**EXERCISE PROMPT**:
Your answer should be every line below that includes the word "crimson".
EXERCISE INPUT Block Start
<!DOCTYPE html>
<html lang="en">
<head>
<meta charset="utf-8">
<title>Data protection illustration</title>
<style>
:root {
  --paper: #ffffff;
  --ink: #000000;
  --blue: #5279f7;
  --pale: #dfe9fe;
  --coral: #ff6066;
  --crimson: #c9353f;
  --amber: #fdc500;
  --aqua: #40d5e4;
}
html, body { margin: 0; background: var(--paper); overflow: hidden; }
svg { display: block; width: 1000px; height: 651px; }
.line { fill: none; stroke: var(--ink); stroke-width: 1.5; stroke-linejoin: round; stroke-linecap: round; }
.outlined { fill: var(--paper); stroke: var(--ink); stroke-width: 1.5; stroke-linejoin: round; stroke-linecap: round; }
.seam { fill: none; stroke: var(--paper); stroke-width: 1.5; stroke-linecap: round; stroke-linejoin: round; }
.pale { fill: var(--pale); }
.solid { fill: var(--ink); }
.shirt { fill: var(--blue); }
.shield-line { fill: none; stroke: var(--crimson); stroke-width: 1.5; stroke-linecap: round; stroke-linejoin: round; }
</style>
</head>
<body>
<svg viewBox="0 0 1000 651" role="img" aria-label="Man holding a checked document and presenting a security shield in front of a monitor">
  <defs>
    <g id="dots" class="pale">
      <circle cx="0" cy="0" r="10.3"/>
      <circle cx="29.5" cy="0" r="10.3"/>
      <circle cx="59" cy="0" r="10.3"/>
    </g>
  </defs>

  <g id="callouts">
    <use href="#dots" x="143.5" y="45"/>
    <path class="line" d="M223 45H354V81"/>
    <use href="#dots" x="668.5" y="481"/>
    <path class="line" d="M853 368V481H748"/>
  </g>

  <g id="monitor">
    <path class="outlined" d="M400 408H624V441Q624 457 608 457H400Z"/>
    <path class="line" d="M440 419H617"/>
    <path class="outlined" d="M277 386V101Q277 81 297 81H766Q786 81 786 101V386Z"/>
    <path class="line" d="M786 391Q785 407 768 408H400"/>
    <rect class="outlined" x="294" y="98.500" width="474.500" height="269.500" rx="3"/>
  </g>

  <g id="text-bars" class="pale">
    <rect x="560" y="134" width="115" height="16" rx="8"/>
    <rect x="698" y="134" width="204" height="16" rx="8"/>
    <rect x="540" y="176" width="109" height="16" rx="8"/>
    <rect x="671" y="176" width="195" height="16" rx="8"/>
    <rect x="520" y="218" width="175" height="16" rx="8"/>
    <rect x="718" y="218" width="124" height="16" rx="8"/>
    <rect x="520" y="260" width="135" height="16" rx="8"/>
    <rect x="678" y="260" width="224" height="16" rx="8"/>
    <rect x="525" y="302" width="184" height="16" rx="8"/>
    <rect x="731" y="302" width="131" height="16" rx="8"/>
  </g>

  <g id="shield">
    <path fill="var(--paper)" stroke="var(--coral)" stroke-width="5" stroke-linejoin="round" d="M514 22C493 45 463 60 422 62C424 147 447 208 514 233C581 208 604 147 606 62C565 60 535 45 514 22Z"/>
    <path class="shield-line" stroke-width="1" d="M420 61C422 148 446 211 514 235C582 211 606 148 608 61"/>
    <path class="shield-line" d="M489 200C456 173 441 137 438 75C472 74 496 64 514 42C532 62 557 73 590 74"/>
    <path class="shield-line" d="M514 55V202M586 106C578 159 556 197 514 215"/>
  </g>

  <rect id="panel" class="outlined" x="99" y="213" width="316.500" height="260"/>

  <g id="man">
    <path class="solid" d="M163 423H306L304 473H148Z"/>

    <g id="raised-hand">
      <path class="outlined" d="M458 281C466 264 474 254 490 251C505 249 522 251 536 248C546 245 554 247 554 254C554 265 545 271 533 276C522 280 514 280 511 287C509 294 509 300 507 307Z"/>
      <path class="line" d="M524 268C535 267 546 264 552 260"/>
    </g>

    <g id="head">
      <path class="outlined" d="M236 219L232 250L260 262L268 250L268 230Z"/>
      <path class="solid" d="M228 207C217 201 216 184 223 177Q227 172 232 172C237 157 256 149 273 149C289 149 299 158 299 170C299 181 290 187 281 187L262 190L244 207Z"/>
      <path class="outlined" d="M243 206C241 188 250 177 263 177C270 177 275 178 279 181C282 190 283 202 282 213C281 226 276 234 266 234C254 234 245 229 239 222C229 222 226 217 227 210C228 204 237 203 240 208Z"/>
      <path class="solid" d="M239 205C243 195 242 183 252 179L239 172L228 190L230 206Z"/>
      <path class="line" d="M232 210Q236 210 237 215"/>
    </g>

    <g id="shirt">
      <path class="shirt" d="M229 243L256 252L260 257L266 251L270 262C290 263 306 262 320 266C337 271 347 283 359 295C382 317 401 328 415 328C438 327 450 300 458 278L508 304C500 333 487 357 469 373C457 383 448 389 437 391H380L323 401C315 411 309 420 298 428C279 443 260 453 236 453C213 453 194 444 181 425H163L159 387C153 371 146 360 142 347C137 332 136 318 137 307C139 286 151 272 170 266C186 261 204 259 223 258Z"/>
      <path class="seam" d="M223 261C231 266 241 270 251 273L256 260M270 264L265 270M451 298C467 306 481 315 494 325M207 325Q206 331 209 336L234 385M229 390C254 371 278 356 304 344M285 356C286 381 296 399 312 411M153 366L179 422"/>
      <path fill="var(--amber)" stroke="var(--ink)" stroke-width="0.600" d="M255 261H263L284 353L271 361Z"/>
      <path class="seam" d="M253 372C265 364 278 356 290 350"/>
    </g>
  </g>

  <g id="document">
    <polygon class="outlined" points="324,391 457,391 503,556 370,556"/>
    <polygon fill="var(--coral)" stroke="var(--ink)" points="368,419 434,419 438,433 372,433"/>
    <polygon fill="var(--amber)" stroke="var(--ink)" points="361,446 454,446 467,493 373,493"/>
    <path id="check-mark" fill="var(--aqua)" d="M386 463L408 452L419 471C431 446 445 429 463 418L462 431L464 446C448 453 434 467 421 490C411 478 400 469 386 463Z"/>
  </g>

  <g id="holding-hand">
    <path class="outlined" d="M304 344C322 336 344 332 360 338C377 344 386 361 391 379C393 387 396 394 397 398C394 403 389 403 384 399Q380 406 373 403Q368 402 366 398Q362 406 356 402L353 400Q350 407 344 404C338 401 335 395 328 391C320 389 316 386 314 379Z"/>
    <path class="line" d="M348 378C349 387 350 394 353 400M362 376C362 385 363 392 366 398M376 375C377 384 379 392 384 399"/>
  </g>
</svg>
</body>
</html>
EXERCISE INPUT Block End
**EXERCISE RESPONSE**:
  --crimson: #c9353f;
.shield-line { fill: none; stroke: var(--crimson); stroke-width: 1.5; stroke-linecap: round; stroke-linejoin: round; }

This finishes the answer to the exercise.